There’s a great cast of supporting characters in the novel as well. Which character did you most enjoy writing?
Thank you! I adored writing the scenes with Pippa’s parents. Her Dad is a bit of a shadowy figure, but Justine, Pippa’s Mum, just grew and grew in personality as the novel progressed. Whenever Pippa found herself in a particularly dark place, I knew that I could write a scene with Justine in it to lighten the mood.
Can you perhaps tell us something about your future plans? Are you perhaps already working on a next novel?
The first foreign language editions of my first novel, It Would Be Wrong to Steal My Sister’s Boyfriend (Wouldn’t it?), are coming out in the next few months in Germany, Italy and Brazil. I am quite giddy with excitement about seeing them, although of course I won’t be able to understand a word of the translations! As far as writing the next book goes, I have an idea which I’ve been turning over in my head for a while now, and hopefully by the end of the year it will be written.

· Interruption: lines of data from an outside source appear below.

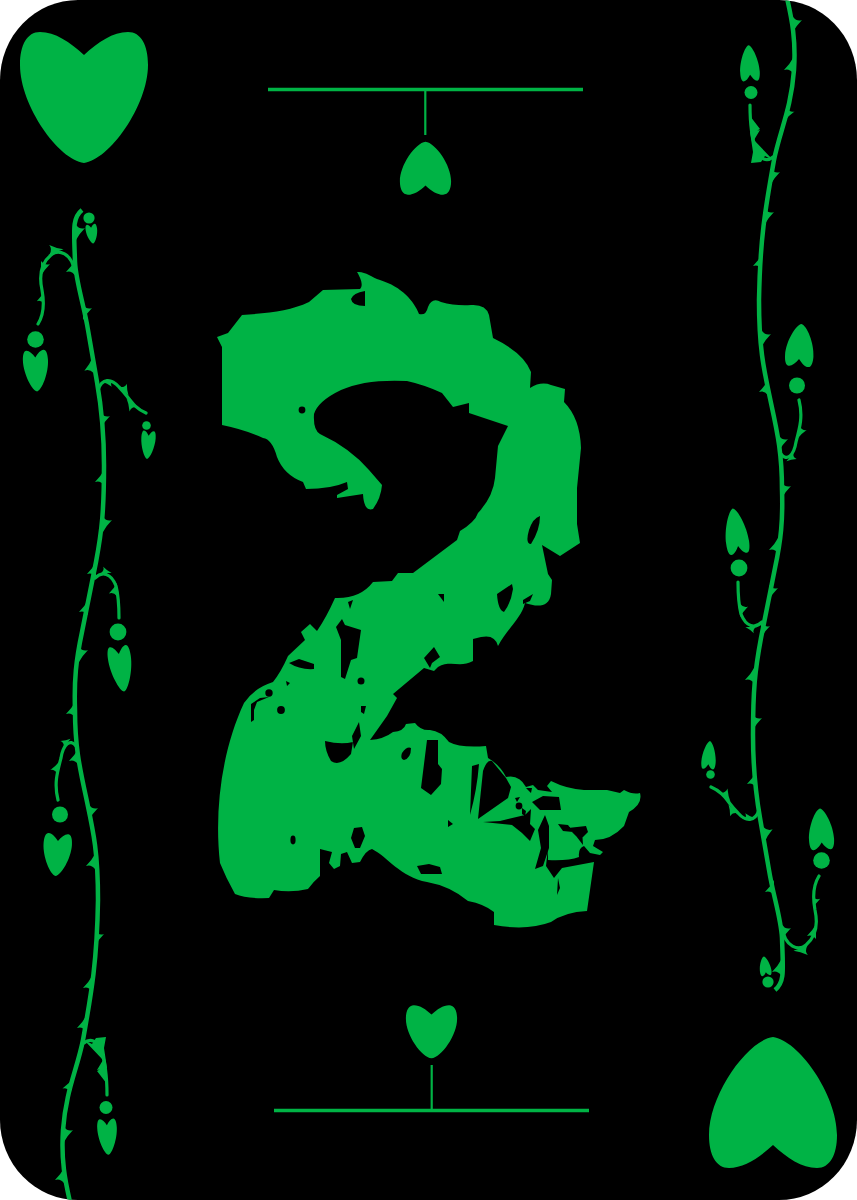
<!DOCTYPE html>
<html lang="en">
<head>
<meta charset="utf-8">
<title>Two of Hearts</title>
<style>
:root{--ink:#000;--leaf:#00b345;--paper:#fff}
*{box-sizing:border-box}
html,body{margin:0;width:857px;height:1200px;overflow:hidden;background:var(--paper)}
.card{width:857px;height:1200px;background:var(--ink);border-radius:78px/80px;overflow:hidden}
.card svg{display:block}
.solid{fill:var(--leaf)}
.hole{fill:var(--ink)}
.stem,.twig,.rule{fill:none;stroke:var(--leaf)}
.stem{stroke-width:4.5}
.twig{stroke-width:3.2;stroke-linecap:round}
.rule{stroke-width:3.4}
.drop{stroke-width:2.2}
</style>
</head>
<body>
<main class="card">
<svg width="857" height="1200" viewBox="0 0 857 1200" role="img" aria-label="Two of hearts playing card with thorny vines">
<defs>
<path id="heart" d="M0-43C-14-56-29-66-44-66C-57-66-64-53-64-33C-64 8-25 62 0 65C25 62 64 8 64-33C64-53 57-66 44-66C29-66 14-56 0-43Z"/>
<path id="thorn" d="M0-7Q4-2 9-4Q3 2 0 8Z"/>
<g id="half" class="solid">
<use href="#heart" x="84" y="98"/>
<g id="pendant">
<path class="rule" d="M268 89.500H583"/>
<path class="rule drop" d="M425.300 90V135"/>
<use href="#heart" transform="translate(425.500 168) rotate(180) scale(.4 .405)"/>
</g>
<g id="vine">
<path class="stem" d="M82 210C72 218 74 230 75 262C76 282 84 305 88 330L97 382C101 405 104 430 104 465C104 510 102 530 96 562L82 632C76 660 74 680 75 710C75 745 79 765 86 797C93 830 98 850 98 900C97 960 92 990 83 1040C77 1070 66 1090 63 1130C61 1160 65 1180 70 1202"/>
<path class="twig" d="M75 273C72 252 58 249 51 255C40 264 39 276 42 290C45 306 43 316 38 324M98 390C102 378 111 378 119 387C130 398 132 407 146 413M95 578C102 571 111 573 116 586Q119 598 119 618M76 746C70 738 63 745 61 758C57 773 54 784 58 800M84 1043C90 1038 97 1040 101 1051Q107 1066 107 1095"/>
<g>
<use href="#thorn" transform="translate(76 232)"/>
<use href="#thorn" transform="translate(75 268) rotate(180)"/>
<use href="#thorn" transform="translate(83 312)"/>
<use href="#thorn" transform="translate(93 366) rotate(175)"/>
<use href="#thorn" transform="translate(101 420)"/>
<use href="#thorn" transform="translate(104 478) rotate(180)"/>
<use href="#thorn" transform="translate(103 524)"/>
<use href="#thorn" transform="translate(96 570) rotate(180)"/>
<use href="#thorn" transform="translate(88 608) rotate(180)"/>
<use href="#thorn" transform="translate(79 654)"/>
<use href="#thorn" transform="translate(75 710) rotate(180)"/>
<use href="#thorn" transform="translate(78 757) rotate(180)"/>
<use href="#thorn" transform="translate(89 812)"/>
<use href="#thorn" transform="translate(95 862) rotate(180)"/>
<use href="#thorn" transform="translate(95 938)"/>
<use href="#thorn" transform="translate(92 984) rotate(180)"/>
<use href="#thorn" transform="translate(86 1024) rotate(180)"/>
<use href="#thorn" transform="translate(72 1086) rotate(190)"/>
<use href="#thorn" transform="translate(64 1134)"/>
<use href="#thorn" transform="translate(64 1176) rotate(180)"/>
<use href="#thorn" transform="translate(56 252) rotate(-110)"/>
<use href="#thorn" transform="translate(41 268)"/>
<use href="#thorn" transform="translate(44 298) rotate(180) scale(.8)"/>
<use href="#thorn" transform="translate(108 381) rotate(80) scale(.7)"/>
<use href="#thorn" transform="translate(124 391) rotate(-45) scale(.8)"/>
<use href="#thorn" transform="translate(132 403) rotate(130) scale(.9)"/>
<use href="#thorn" transform="translate(106 573) rotate(-90) scale(.7)"/>
<use href="#thorn" transform="translate(117 590) rotate(180) scale(.9)"/>
<use href="#thorn" transform="translate(67 743) rotate(220) scale(.7)"/>
<use href="#thorn" transform="translate(58 768) rotate(190) scale(.8)"/>
<path d="M84 1040L92 1044L96 1038L106 1037L104 1048L107 1068L97 1070L103 1060ZM106 1066L107 1084L97 1071Z"/>
</g>
<circle cx="89" cy="218" r="5.600"/>
<use href="#heart" transform="translate(92 234) rotate(-8) scale(.09 .148)"/>
<circle cx="35.500" cy="339.500" r="8.300"/>
<use href="#heart" transform="translate(36 371) rotate(-3) scale(.196 .315)"/>
<circle cx="146.500" cy="425.500" r="4.300"/>
<use href="#heart" transform="translate(148 445) rotate(4) scale(.112 .215)"/>
<circle cx="118" cy="632" r="8.400"/>
<use href="#heart" transform="translate(121 669) rotate(-8) scale(.18 .35)"/>
<circle cx="60" cy="814.500" r="8"/>
<use href="#heart" transform="translate(57 855) rotate(4) scale(.222 .325)"/>
<circle cx="106" cy="1107.500" r="6.500"/>
<use href="#heart" transform="translate(107.500 1137) rotate(-3) scale(.153 .275)"/>
</g>
</g>
</defs>

<use href="#half"/>
<use href="#half" transform="rotate(180 428.500 600)"/>

<g id="numeral-two" role="img" aria-label="2">
<path class="solid" d="M217 337L228 333L242 315C270 313 290 311 309 302L323 290L360 289C364 285 360 277 357 272C365 271 371 277 380 280C402 287 414 301 419 314Q426 316 428 307Q432 297 441 302Q455 306 471 305Q486 304 489 315L493 338Q524 353 531 372L530 388Q541 381 551 385L565 389L564 402Q580 418 581 448L577 488V524L580 543L560 556L542 545L548 574L552 580L551 594C549 608 537 607 525 603C522 617 508 628 498 646Q495 634 481 637L473 639V661C461 668 450 660 438 667L434 671L424 668L393 694L397 698L387 716L370 740Q384 739 393 732Q404 731 406 724L415 723Q421 731 430 730Q441 731 449 742Q460 748 486 746L488 758Q500 765 506 777Q519 774 526 787L533 785L538 790L552 792L547 786L551 781Q567 789 584 790H607L620 793L624 790Q633 795 640 793Q643 804 629 812L624 826Q611 840 595 840L593 846L603 852L600 855L590 853L584 846Q578 848 579 857Q568 861 548 860V848L546 866L554 878L562 868L594 862L587 911Q565 912 551 922Q527 931 494 925V912Q484 904 468 901Q450 886 427 882C400 877 388 857 372 849Q366 850 360 862L352 863L347 852L341 854L340 866L334 869L329 863L332 852L320 849V876Q314 881 308 889Q291 893 274 890L269 898Q247 899 235 894Q226 878 220 863C214 810 222 750 244 703Q254 688 273 682Q281 672 288 656L305 640L301 632L310 624L317 631Q326 618 335 598Q360 599 373 582L392 581L398 573H413L457 540L460 531Q475 522 478 513Q493 497 495 478L498 446L508 426L469 413V403L453 407L442 393Q425 385 407 381Q365 379 341 390Q318 401 314 414Q313 430 320 434Q350 448 369 470L382 485Q381 498 373 509Q364 512 363 494L337 498V495L348 489L347 482Q331 489 306 489L303 482Q284 475 277 457Q272 439 263 438Q246 430 222 425V347Z"/>
<path class="hole" d="M365 291V306Q352 306 351 299Q353 293 365 291ZM540 516Q540 530 531 544Q525 544 529 530Q533 518 540 516ZM497 594L512 584L513 589Q511 603 504 612Q498 610 497 594ZM523 600L533 594L530 601L523 604ZM438 594H444V602ZM348 602L353 600L350 609ZM336 627L342 619L345 625L361 630L357 658L351 660L345 679L341 677V640ZM424 658L434 647L440 657L432 663L430 668ZM289 663L299 659L314 664V669Q300 670 289 663ZM286 681L290 683L287 686ZM251 704L260 698L269 697L257 702L254 710V720L251 722ZM361 706L366 706L364 714L361 712ZM359 722L361 736L354 749L352 736ZM325 741Q341 745 353 742L351 754Q340 767 331 761Q325 751 325 741ZM402 753Q407 746 411 748Q411 758 404 760Q400 759 402 753ZM427 740H438V764L442 769L441 784L431 795L421 788ZM472 766L479 764Q477 790 470 815ZM483 771Q487 759 492 761L506 778L511 787L508 798L478 819ZM526 788L532 788L531 793ZM532 802L543 796L559 797L561 810H540ZM483 822L500 821L525 815L531 809L530 824L535 829L530 841L522 833L512 825ZM545 815L549 826L549 848L543 866L535 869L541 848L538 830ZM558 824L568 825L574 833L582 830L583 845L573 832L563 831ZM568 828L586 826L588 832L580 840ZM448 820L453 824L448 827ZM351 838L354 828L362 827L365 836L360 848H355ZM417 866L429 864L440 867L442 874L421 874ZM558 878L560 888L557 895ZM515 798L520 797L517 802ZM522 808L526 811L525 816L522 814Z"/>
<g class="hole">
<circle cx="302" cy="410" r="3.400"/>
<circle cx="269" cy="693" r="3.700"/>
<circle cx="281" cy="710" r="3.900"/>
<circle cx="361" cy="681" r="3.500"/>
<ellipse cx="293" cy="840" rx="2.600" ry="4.400"/>
<circle cx="519" cy="806" r="3.400"/>
</g>
</g>
</svg>
</main>
</body>
</html>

Do you have any tips for aspiring writers?
I know many writers say they write because they can’t not write. This isn’t true for me – I was a journalist and copywriter in my previous life, which knocked any starry-eyedness about the process out of me. I’m quite pragmatic about it: I love writing, but I’ll only do it as long as there are people out there who will pay money to read my books (which, by the way, is the most massive accolade and privilege). So my advice would be: be realistic about your chances of being published and making a living as a novelist. Approach it like a business – study your market, read books in your genre, work hard to promote yourself and your book. And be lucky!

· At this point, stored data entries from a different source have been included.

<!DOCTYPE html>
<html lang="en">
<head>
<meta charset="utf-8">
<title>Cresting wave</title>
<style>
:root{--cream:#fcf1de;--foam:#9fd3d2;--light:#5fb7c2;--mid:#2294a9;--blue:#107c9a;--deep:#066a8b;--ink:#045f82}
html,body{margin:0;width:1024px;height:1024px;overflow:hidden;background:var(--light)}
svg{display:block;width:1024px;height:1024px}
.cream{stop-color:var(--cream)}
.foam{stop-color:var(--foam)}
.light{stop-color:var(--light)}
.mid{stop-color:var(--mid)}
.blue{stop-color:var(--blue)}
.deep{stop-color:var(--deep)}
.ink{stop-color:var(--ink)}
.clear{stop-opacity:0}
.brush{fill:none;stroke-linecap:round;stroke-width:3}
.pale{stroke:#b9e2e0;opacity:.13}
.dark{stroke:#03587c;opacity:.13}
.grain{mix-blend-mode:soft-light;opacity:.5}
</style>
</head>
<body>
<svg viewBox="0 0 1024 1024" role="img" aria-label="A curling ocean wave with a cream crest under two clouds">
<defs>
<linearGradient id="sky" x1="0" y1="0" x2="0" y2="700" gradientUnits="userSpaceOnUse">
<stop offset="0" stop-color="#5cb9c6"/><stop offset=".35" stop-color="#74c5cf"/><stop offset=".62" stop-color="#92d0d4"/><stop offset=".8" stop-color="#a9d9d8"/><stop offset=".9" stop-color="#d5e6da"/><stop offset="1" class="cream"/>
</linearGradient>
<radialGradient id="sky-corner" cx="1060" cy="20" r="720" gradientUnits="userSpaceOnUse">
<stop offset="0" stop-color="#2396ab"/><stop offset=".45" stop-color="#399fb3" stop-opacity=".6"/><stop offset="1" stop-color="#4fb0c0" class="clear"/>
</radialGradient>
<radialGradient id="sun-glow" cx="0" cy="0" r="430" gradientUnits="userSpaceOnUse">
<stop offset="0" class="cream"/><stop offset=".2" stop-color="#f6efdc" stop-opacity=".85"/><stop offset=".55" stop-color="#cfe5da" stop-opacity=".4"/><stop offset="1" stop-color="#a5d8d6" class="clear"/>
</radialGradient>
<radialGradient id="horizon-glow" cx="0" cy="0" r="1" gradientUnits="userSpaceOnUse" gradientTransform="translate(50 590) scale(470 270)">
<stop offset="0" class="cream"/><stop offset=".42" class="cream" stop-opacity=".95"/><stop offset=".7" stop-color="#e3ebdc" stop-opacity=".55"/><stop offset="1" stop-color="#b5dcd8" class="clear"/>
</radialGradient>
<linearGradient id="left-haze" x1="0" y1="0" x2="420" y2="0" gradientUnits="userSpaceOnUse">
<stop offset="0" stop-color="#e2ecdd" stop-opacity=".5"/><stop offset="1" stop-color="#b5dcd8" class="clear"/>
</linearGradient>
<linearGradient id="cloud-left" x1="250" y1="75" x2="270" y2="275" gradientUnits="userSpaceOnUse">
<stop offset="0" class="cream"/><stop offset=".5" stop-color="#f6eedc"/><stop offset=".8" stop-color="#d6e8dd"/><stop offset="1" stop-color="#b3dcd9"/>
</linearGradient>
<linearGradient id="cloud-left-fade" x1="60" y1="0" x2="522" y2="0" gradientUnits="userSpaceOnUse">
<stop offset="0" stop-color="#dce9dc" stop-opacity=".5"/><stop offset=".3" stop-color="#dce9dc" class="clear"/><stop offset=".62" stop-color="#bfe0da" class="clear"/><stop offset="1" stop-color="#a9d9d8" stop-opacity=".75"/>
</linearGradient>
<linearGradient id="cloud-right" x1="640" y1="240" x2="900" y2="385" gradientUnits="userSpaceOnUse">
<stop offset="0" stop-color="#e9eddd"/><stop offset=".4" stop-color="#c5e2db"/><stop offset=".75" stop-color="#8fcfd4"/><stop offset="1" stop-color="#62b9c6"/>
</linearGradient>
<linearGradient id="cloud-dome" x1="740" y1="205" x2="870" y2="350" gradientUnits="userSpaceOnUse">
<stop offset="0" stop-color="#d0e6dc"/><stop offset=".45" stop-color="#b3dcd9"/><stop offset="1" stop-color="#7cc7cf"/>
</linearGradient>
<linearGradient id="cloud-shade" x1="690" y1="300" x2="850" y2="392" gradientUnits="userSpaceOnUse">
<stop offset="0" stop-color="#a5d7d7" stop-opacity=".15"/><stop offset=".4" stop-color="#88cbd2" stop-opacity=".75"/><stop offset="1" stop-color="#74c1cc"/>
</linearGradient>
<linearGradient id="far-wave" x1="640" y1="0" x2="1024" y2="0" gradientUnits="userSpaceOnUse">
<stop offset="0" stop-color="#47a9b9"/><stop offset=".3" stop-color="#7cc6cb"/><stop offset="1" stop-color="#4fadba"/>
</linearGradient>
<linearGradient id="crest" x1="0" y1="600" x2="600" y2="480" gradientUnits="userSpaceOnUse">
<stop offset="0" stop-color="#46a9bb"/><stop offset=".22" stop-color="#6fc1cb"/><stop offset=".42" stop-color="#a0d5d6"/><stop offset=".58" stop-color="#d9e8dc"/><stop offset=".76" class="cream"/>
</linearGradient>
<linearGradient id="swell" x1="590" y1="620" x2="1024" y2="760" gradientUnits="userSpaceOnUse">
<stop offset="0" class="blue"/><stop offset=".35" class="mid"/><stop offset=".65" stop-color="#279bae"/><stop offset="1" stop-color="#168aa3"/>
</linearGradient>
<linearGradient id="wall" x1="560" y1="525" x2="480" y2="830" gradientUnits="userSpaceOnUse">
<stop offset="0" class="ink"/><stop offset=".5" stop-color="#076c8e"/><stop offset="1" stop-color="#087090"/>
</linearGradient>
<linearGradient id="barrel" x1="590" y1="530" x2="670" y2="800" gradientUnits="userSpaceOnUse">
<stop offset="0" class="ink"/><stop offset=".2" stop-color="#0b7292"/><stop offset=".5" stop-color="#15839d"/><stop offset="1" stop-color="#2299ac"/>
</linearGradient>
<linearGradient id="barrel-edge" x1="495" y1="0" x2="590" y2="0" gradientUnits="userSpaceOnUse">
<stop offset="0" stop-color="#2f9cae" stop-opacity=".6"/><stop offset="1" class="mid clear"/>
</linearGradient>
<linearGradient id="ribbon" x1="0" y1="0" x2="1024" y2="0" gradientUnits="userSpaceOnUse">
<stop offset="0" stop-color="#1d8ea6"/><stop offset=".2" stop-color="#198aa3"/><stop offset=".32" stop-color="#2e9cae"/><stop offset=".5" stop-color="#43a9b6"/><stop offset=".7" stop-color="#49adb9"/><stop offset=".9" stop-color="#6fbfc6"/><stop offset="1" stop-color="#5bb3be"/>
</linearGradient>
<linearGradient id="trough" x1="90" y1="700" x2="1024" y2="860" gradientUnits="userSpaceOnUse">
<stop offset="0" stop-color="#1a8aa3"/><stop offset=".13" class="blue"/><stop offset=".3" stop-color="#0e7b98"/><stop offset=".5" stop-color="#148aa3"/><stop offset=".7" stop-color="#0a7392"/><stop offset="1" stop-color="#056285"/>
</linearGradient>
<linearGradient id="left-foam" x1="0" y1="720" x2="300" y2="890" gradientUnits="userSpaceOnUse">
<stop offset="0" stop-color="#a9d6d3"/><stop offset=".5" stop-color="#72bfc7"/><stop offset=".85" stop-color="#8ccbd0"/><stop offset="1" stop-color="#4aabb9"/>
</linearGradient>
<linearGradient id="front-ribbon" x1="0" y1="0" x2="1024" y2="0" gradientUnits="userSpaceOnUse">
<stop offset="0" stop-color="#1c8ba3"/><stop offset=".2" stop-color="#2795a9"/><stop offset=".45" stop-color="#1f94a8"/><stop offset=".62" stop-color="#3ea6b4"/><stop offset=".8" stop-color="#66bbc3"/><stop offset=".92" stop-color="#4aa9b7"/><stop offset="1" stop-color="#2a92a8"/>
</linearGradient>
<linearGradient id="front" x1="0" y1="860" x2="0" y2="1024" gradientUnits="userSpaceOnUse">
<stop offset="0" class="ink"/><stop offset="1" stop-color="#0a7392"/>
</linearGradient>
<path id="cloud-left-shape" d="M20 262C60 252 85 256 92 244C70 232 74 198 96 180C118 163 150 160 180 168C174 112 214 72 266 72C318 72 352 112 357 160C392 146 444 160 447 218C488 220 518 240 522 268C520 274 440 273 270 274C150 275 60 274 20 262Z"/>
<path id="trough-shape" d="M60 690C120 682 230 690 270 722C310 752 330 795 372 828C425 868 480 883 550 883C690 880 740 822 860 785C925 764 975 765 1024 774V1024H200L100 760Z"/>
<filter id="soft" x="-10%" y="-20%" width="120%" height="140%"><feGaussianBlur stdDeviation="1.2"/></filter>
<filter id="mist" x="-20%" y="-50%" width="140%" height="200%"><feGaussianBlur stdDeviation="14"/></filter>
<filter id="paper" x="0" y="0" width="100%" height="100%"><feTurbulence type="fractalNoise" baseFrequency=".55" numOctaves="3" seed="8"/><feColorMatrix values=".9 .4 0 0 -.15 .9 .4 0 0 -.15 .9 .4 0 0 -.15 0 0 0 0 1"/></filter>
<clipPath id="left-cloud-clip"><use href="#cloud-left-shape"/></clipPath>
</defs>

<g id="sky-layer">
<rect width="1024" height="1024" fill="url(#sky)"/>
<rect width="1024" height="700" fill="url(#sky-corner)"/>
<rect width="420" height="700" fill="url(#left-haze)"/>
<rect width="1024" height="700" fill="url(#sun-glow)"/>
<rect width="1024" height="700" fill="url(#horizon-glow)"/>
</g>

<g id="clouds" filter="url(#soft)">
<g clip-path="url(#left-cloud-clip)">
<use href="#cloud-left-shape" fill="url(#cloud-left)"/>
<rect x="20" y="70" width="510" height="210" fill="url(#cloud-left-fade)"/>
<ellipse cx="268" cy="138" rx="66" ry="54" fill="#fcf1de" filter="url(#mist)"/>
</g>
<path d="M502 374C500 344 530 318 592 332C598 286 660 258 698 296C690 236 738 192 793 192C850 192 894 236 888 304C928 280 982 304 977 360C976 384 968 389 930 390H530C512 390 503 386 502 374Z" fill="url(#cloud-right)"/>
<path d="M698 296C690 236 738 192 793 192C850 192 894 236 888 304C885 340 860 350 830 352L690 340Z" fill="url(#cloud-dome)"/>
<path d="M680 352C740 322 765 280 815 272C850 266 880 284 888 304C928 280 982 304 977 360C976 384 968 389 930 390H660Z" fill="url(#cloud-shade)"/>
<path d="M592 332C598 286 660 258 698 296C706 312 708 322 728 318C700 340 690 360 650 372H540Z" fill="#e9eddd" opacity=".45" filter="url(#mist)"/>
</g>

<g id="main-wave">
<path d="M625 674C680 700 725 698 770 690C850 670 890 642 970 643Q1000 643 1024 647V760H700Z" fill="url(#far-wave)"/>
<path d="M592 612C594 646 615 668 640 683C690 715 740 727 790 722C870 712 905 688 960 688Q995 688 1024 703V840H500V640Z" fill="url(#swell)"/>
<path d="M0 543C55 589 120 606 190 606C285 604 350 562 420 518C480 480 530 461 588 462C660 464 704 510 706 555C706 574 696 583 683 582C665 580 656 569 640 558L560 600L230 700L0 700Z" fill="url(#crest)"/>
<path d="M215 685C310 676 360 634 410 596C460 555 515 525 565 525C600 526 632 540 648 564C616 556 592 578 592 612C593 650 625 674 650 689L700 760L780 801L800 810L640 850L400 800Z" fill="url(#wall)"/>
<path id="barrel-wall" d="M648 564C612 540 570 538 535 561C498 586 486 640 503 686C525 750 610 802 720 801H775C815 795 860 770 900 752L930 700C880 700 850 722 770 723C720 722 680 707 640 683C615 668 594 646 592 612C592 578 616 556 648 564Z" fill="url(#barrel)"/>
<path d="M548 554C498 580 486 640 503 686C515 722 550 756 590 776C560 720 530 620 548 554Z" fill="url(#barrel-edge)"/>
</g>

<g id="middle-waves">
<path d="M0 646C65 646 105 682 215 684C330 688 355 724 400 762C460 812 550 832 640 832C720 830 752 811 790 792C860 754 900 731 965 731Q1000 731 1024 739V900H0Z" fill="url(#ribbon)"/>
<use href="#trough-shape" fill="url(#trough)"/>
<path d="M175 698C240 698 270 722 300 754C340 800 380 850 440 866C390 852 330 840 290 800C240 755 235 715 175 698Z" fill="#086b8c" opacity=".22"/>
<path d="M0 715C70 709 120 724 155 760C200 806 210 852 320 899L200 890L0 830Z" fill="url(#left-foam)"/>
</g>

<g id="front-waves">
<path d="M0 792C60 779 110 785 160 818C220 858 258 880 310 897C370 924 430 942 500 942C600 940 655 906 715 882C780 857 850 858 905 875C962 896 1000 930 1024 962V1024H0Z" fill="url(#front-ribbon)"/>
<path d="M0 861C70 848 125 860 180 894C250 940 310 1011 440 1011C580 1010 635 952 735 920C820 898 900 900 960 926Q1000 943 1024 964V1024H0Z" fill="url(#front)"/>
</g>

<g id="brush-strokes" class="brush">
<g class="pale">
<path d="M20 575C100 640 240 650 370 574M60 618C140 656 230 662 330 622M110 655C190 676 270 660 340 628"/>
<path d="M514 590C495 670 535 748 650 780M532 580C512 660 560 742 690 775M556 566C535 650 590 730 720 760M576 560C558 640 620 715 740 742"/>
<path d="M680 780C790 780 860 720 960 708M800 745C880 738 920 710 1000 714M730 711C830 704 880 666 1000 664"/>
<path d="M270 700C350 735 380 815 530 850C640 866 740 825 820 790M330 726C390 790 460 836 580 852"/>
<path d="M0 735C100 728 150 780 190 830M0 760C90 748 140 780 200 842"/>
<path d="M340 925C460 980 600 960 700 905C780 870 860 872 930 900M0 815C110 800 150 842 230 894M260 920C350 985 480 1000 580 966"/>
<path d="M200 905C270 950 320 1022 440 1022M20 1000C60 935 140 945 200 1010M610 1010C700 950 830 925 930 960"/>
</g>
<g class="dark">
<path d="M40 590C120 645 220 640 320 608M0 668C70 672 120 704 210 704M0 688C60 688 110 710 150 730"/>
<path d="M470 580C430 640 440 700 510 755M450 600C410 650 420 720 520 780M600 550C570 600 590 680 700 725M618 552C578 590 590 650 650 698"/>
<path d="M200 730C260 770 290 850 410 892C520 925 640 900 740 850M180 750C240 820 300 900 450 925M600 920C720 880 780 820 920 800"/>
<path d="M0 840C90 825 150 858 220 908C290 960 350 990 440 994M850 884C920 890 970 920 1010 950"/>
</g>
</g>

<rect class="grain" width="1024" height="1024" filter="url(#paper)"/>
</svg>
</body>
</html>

What is the last book you read that you’d like to recommend to others?
This is such a hard question! I read a lot but I have the memory of a goldfish. Once I’ve finished most books, I forget them almost immediately, and I’ve been known to get halfway through a novel before realising I have read it before. But I have no hesitation in recommending the book I’m currently reading: Ray Bradbury’s Something Wicked This Way Comes. He was a simply masterful writer.
Which book could you not live without?
I regularly fly long-haul to visit my family in South Africa. The 11-hour flight (not to mention the journey to the airport, the queue before check-in the wait to board…) would be impossible to survive without something to read. But it has to be a particular kind of book: gripping, not too demanding and nice and long. Anything by Philippa Gregory, Elizabeth Jane Howard or Lee Child will do the trick.
And last but not least, if you had to describe ‘A Groom With a View’ in just three words, which words would you pick?